======== Material shown

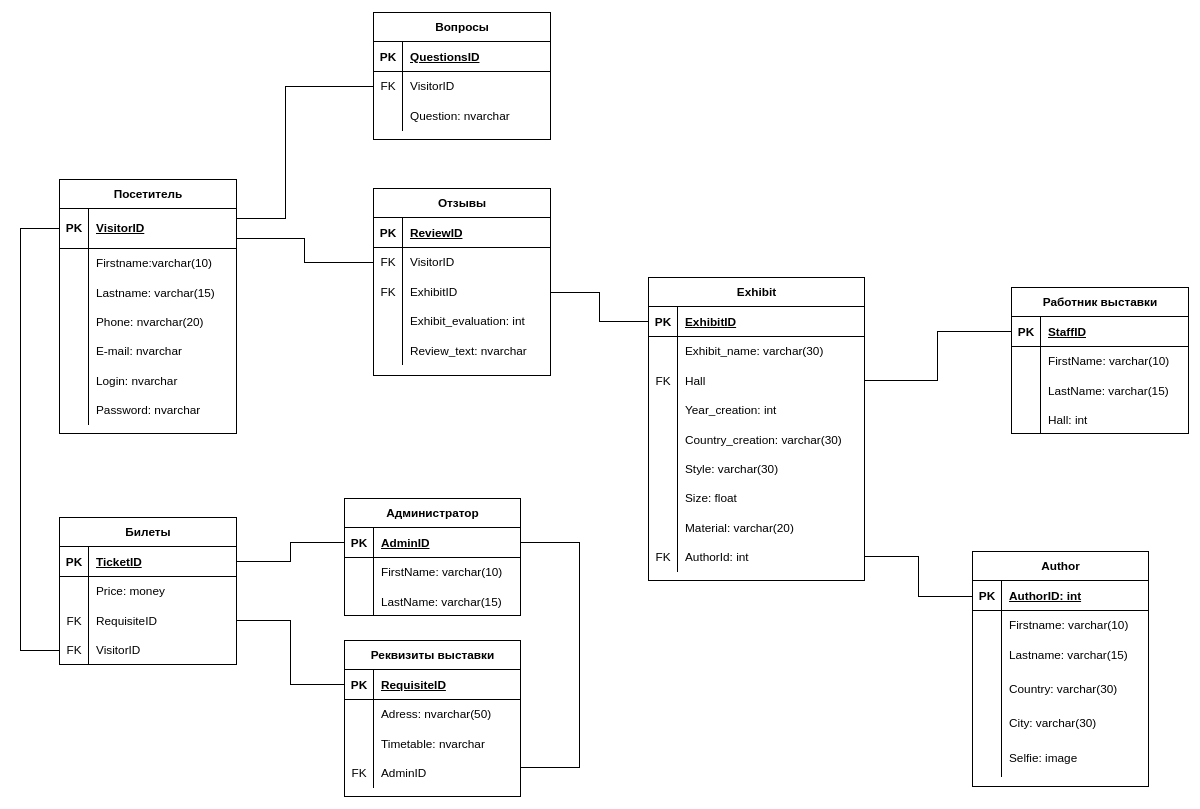
<!DOCTYPE html>
<html lang="ru">
<head>
<meta charset="utf-8">
<title>ER-диаграмма выставки</title>
<style>
:root { --ink: #000; --paper: #fff; --row: 29.4px; --row-tall: 39.2px; }
* { box-sizing: border-box; margin: 0; }
html, body { width: 1200px; height: 809px; overflow: hidden; background: var(--paper); }
.diagram { position: relative; width: 1200px; height: 809px; color: var(--ink); font: 11.8px "Liberation Sans", Arial, sans-serif; }
.links { position: absolute; inset: 0; fill: none; stroke: var(--ink); stroke-width: 1; shape-rendering: crispEdges; }
.entity { position: absolute; display: flex; flex-direction: column; width: 178px; background: var(--paper); border: 1px solid var(--ink); overflow: hidden; }
.entity h2 { display: flex; flex: none; align-items: center; justify-content: center; height: var(--row); border-bottom: 1px solid var(--ink); font-size: inherit; font-weight: bold; }
.field { display: flex; flex: none; height: var(--row); white-space: nowrap; }
.field.tall { height: var(--row-tall); }
.field.primary { border-bottom: 1px solid var(--ink); font-weight: bold; }
.primary .name { text-decoration: underline; }
.key { display: flex; flex: none; align-items: center; justify-content: center; width: 29px; border-right: 1px solid var(--ink); }
.name { align-self: center; padding-left: 7px; }
#questions { left: 373px; top: 12px; height: 128px; }
#visitor { left: 59px; top: 179px; height: 255px; }
#reviews { left: 373px; top: 188px; height: 188px; }
#exhibit { left: 648px; top: 277px; width: 217px; height: 304px; }
#staff { left: 1011px; top: 287px; height: 147px; }
#tickets { left: 59px; top: 517px; height: 148px; }
#admin { left: 344px; top: 498px; width: 177px; height: 118px; }
#requisites { left: 344px; top: 640px; width: 177px; height: 157px; }
#author { left: 972px; top: 551px; width: 177px; height: 236px; }
</style>
</head>
<body>
<main class="diagram">
  <svg class="links" width="1200" height="809" viewBox="0 0 1200 809" aria-hidden="true">
    <polyline points="236,218.5 285.5,218.5 285.5,86.5 374,86.5"/>
    <polyline points="236,238.5 304.5,238.5 304.5,262.5 374,262.5"/>
    <polyline points="60,228.5 20.5,228.5 20.5,650.5 60,650.5"/>
    <polyline points="550,292.5 599.5,292.5 599.5,321.5 649,321.5"/>
    <polyline points="864,380.5 937.5,380.5 937.5,331.5 1012,331.5"/>
    <polyline points="864,556.5 918.5,556.5 918.5,596.5 973,596.5"/>
    <polyline points="236,561.5 290.5,561.5 290.5,542.5 345,542.5"/>
    <polyline points="236,620.5 290.5,620.5 290.5,684.5 345,684.5"/>
    <polyline points="520,542.5 579.5,542.5 579.5,767.5 520,767.5"/>
  </svg>

  <section class="entity" id="questions">
    <h2>Вопросы</h2>
    <div class="field primary"><span class="key">PK</span><span class="name">QuestionsID</span></div>
    <div class="field"><span class="key">FK</span><span class="name">VisitorID</span></div>
    <div class="field"><span class="key"></span><span class="name">Question: nvarchar</span></div>
  </section>

  <section class="entity" id="visitor">
    <h2>Посетитель</h2>
    <div class="field primary tall"><span class="key">PK</span><span class="name">VisitorID</span></div>
    <div class="field"><span class="key"></span><span class="name">Firstname:varchar(10)</span></div>
    <div class="field"><span class="key"></span><span class="name">Lastname: varchar(15)</span></div>
    <div class="field"><span class="key"></span><span class="name">Phone: nvarchar(20)</span></div>
    <div class="field"><span class="key"></span><span class="name">E-mail: nvarchar</span></div>
    <div class="field"><span class="key"></span><span class="name">Login: nvarchar</span></div>
    <div class="field"><span class="key"></span><span class="name">Password: nvarchar</span></div>
  </section>

  <section class="entity" id="reviews">
    <h2>Отзывы</h2>
    <div class="field primary"><span class="key">PK</span><span class="name">ReviewID</span></div>
    <div class="field"><span class="key">FK</span><span class="name">VisitorID</span></div>
    <div class="field"><span class="key">FK</span><span class="name">ExhibitID</span></div>
    <div class="field"><span class="key"></span><span class="name">Exhibit_evaluation: int</span></div>
    <div class="field"><span class="key"></span><span class="name">Review_text: nvarchar</span></div>
  </section>

  <section class="entity" id="exhibit">
    <h2>Exhibit</h2>
    <div class="field primary"><span class="key">PK</span><span class="name">ExhibitID</span></div>
    <div class="field"><span class="key"></span><span class="name">Exhibit_name: varchar(30)</span></div>
    <div class="field"><span class="key">FK</span><span class="name">Hall</span></div>
    <div class="field"><span class="key"></span><span class="name">Year_creation: int</span></div>
    <div class="field"><span class="key"></span><span class="name">Country_creation: varchar(30)</span></div>
    <div class="field"><span class="key"></span><span class="name">Style: varchar(30)</span></div>
    <div class="field"><span class="key"></span><span class="name">Size: float</span></div>
    <div class="field"><span class="key"></span><span class="name">Material: varchar(20)</span></div>
    <div class="field"><span class="key">FK</span><span class="name">AuthorId: int</span></div>
  </section>

  <section class="entity" id="staff">
    <h2>Работник выставки</h2>
    <div class="field primary"><span class="key">PK</span><span class="name">StaffID</span></div>
    <div class="field"><span class="key"></span><span class="name">FirstName: varchar(10)</span></div>
    <div class="field"><span class="key"></span><span class="name">LastName: varchar(15)</span></div>
    <div class="field"><span class="key"></span><span class="name">Hall: int</span></div>
  </section>

  <section class="entity" id="tickets">
    <h2>Билеты</h2>
    <div class="field primary"><span class="key">PK</span><span class="name">TicketID</span></div>
    <div class="field"><span class="key"></span><span class="name">Price: money</span></div>
    <div class="field"><span class="key">FK</span><span class="name">RequisiteID</span></div>
    <div class="field"><span class="key">FK</span><span class="name">VisitorID</span></div>
  </section>

  <section class="entity" id="admin">
    <h2>Администратор</h2>
    <div class="field primary"><span class="key">PK</span><span class="name">AdminID</span></div>
    <div class="field"><span class="key"></span><span class="name">FirstName: varchar(10)</span></div>
    <div class="field"><span class="key"></span><span class="name">LastName: varchar(15)</span></div>
  </section>

  <section class="entity" id="requisites">
    <h2>Реквизиты выставки</h2>
    <div class="field primary"><span class="key">PK</span><span class="name">RequisiteID</span></div>
    <div class="field"><span class="key"></span><span class="name">Adress: nvarchar(50)</span></div>
    <div class="field"><span class="key"></span><span class="name">Timetable: nvarchar</span></div>
    <div class="field"><span class="key">FK</span><span class="name">AdminID</span></div>
  </section>

  <section class="entity" id="author">
    <h2>Author</h2>
    <div class="field primary"><span class="key">PK</span><span class="name">AuthorID: int</span></div>
    <div class="field"><span class="key"></span><span class="name">Firstname: varchar(10)</span></div>
    <div class="field"><span class="key"></span><span class="name">Lastname: varchar(15)</span></div>
    <div class="field tall"><span class="key"></span><span class="name">Country: varchar(30)</span></div>
    <div class="field"><span class="key"></span><span class="name">City: varchar(30)</span></div>
    <div class="field tall"><span class="key"></span><span class="name">Selfie: image</span></div>
  </section>
</main>
</body>
</html>
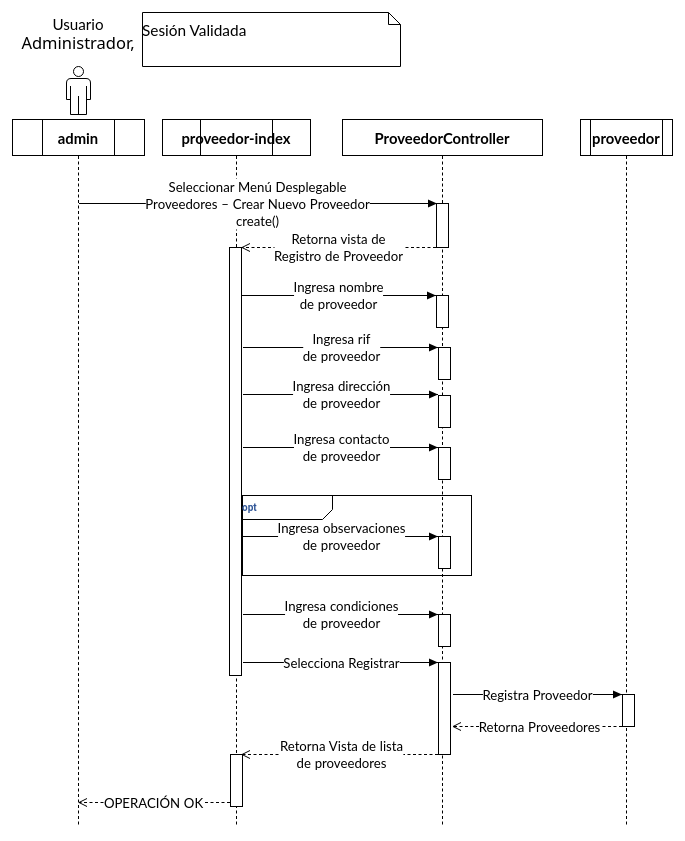
<!DOCTYPE html>
<html lang="es">
<head>
<meta charset="utf-8">
<title>Diagrama de secuencia: registrar proveedor</title>
<style>
:root { --ink: #000; --paper: #fff; --operator: #2f5597; }
* { box-sizing: border-box; }
html, body { margin: 0; overflow: hidden; background: var(--paper); }
.diagram { position: relative; width: 685px; height: 841px; overflow: hidden; background: var(--paper); color: var(--ink); font-family: Lato, "Open Sans", sans-serif; }
.shapes { position: absolute; inset: 0; display: block; fill: none; stroke: var(--ink); stroke-width: 1; }
.lifelines, .replies { stroke-dasharray: 3 2.5; }
.boxes { fill: var(--paper); }
.diagram p, .diagram h2 { position: absolute; left: var(--x); top: var(--y); margin: 0; transform: translate(-50%, -50%); white-space: nowrap; text-align: center; }
.diagram .message { font-size: 13.2px; line-height: 17px; word-spacing: .4px; background: var(--paper); }
.diagram .participant { font-size: 14.8px; line-height: 18px; font-weight: 700; }
.diagram .actor { font-size: 15.2px; line-height: 18px; }
.diagram .role { font: 16.5px/20px "Noto Sans", "Open Sans", sans-serif; }
.diagram .note { font-size: 15.4px; line-height: 18px; transform: translate(0, -50%); }
.diagram .operator { font: 700 10px/12px Roboto, "Liberation Sans", sans-serif; color: var(--operator); transform: translate(0, -50%); }
</style>
</head>
<body>
<main class="diagram">
  <svg class="shapes" width="685" height="841" viewBox="0 0 685 841" aria-hidden="true">
    <defs>
      <marker id="call-head" markerUnits="userSpaceOnUse" markerWidth="10" markerHeight="10" refX="9" refY="5" orient="auto"><path d="M0 1L9 5L0 9Z" fill="#000" stroke="none"/></marker>
      <marker id="reply-head" markerUnits="userSpaceOnUse" markerWidth="10" markerHeight="10" refX="9" refY="5" orient="auto"><path d="M1 1L9 5L1 9" fill="none" stroke="#000" stroke-dasharray="none"/></marker>
    </defs>
    <g class="lifelines">
      <path d="M78.5 156V825"/>
      <path d="M236.5 156V825"/>
      <path d="M442.5 156V825"/>
      <path d="M626.5 156V825"/>
    </g>
    <g class="boxes">
      <rect x="12.5" y="119.5" width="132" height="36"/>
      <rect x="162.5" y="119.5" width="148" height="36"/>
      <rect x="342.5" y="119.5" width="200" height="36"/>
      <rect x="580.5" y="119.5" width="92" height="36"/>
      <path d="M42.5 120V155M114.5 120V155M200.5 120V155M272.5 120V155M590.5 120V155M662.5 120V155"/>
    </g>
    <g class="note-shape">
      <path d="M142.5 12.5H388.5L400.5 24.5V66.5H142.5Z"/>
      <path d="M388.5 12.5V24.5H400.5"/>
    </g>
    <g class="actor-figure">
      <circle cx="78.5" cy="71.5" r="5"/>
      <path d="M70.5 114.5V99.5H66.5V83Q66.5 78.5 71 78.5H86Q90.5 78.5 90.5 83V99.5H86.5V114.5Z"/>
      <path d="M70.5 100V86M86.5 100V86M78.5 96V114"/>
    </g>
    <g class="boxes">
      <rect x="229.5" y="247.5" width="12" height="428"/>
      <rect x="230.5" y="754.5" width="12" height="52"/>
      <rect x="436.5" y="203.5" width="12" height="44"/>
      <rect x="436.5" y="295.5" width="12" height="32"/>
      <rect x="438.5" y="347.5" width="12" height="32"/>
      <rect x="438.5" y="395.5" width="12" height="32"/>
      <rect x="438.5" y="447.5" width="12" height="32"/>
      <rect x="438.5" y="536.5" width="12" height="32"/>
      <rect x="438.5" y="614.5" width="12" height="32"/>
      <rect x="438.5" y="662.5" width="12" height="92"/>
      <rect x="622.5" y="694.5" width="12" height="32"/>
    </g>
    <g class="optional-frame">
      <rect x="242.5" y="495.5" width="229" height="80"/>
      <path d="M242.5 519.5H322.5L332.5 509.5V495.5"/>
    </g>
    <g class="calls" marker-end="url(#call-head)">
      <path d="M79 203.5H437"/>
      <path d="M242 295.5H436"/>
      <path d="M243 347.5H438"/>
      <path d="M243 394.5H438"/>
      <path d="M243 447.5H438"/>
      <path d="M243 536.5H438"/>
      <path d="M243 614.5H438"/>
      <path d="M243 662.5H438"/>
      <path d="M453 694.5H622"/>
    </g>
    <g class="replies" marker-end="url(#reply-head)">
      <path d="M436 247.5H242"/>
      <path d="M622 726.5H453"/>
      <path d="M438 754.5H242"/>
      <path d="M230 802.5H79"/>
    </g>
  </svg>

  <p class="actor" style="--x:78px;--y:24px">Usuario</p>
  <p class="role" style="--x:78px;--y:43px">Administrador,</p>
  <p class="note" style="--x:142px;--y:30px">Sesión Validada</p>

  <h2 class="participant" style="--x:78px;--y:138px">admin</h2>
  <h2 class="participant" style="--x:236px;--y:138px">proveedor-index</h2>
  <h2 class="participant" style="--x:442px;--y:138px">ProveedorController</h2>
  <h2 class="participant" style="--x:626px;--y:138px">proveedor</h2>

  <p class="message" style="--x:257.5px;--y:203.5px">Seleccionar Menú Desplegable<br>Proveedores – Crear Nuevo Proveedor<br>create()</p>
  <p class="message" style="--x:338.5px;--y:248px">Retorna vista de<br>Registro de Proveedor</p>
  <p class="message" style="--x:338.5px;--y:296px">Ingresa nombre<br>de proveedor</p>
  <p class="message" style="--x:341.5px;--y:348px">Ingresa rif<br>de proveedor</p>
  <p class="message" style="--x:341.5px;--y:395px">Ingresa dirección<br>de proveedor</p>
  <p class="message" style="--x:341.5px;--y:448px">Ingresa contacto<br>de proveedor</p>
  <p class="operator" style="--x:242px;--y:508px">opt</p>
  <p class="message" style="--x:341.5px;--y:537px">Ingresa observaciones<br>de proveedor</p>
  <p class="message" style="--x:341.5px;--y:615px">Ingresa condiciones<br>de proveedor</p>
  <p class="message" style="--x:341.5px;--y:662.5px">Selecciona Registrar</p>
  <p class="message" style="--x:537.5px;--y:694.5px">Registra Proveedor</p>
  <p class="message" style="--x:539.5px;--y:726.5px">Retorna Proveedores</p>
  <p class="message" style="--x:341.5px;--y:755px">Retorna Vista de lista<br>de proveedores</p>
  <p class="message" style="--x:153.5px;--y:802.5px">OPERACIÓN OK</p>
</main>
</body>
</html>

================

▶ _Task description_:
Note down each line above where the word "Ingresa" occurs.

▶ _Answer for the task_:
  <p class="message" style="--x:338.5px;--y:296px">Ingresa nombre<br>de proveedor</p>
  <p class="message" style="--x:341.5px;--y:348px">Ingresa rif<br>de proveedor</p>
  <p class="message" style="--x:341.5px;--y:395px">Ingresa dirección<br>de proveedor</p>
  <p class="message" style="--x:341.5px;--y:448px">Ingresa contacto<br>de proveedor</p>
  <p class="message" style="--x:341.5px;--y:537px">Ingresa observaciones<br>de proveedor</p>
  <p class="message" style="--x:341.5px;--y:615px">Ingresa condiciones<br>de proveedor</p>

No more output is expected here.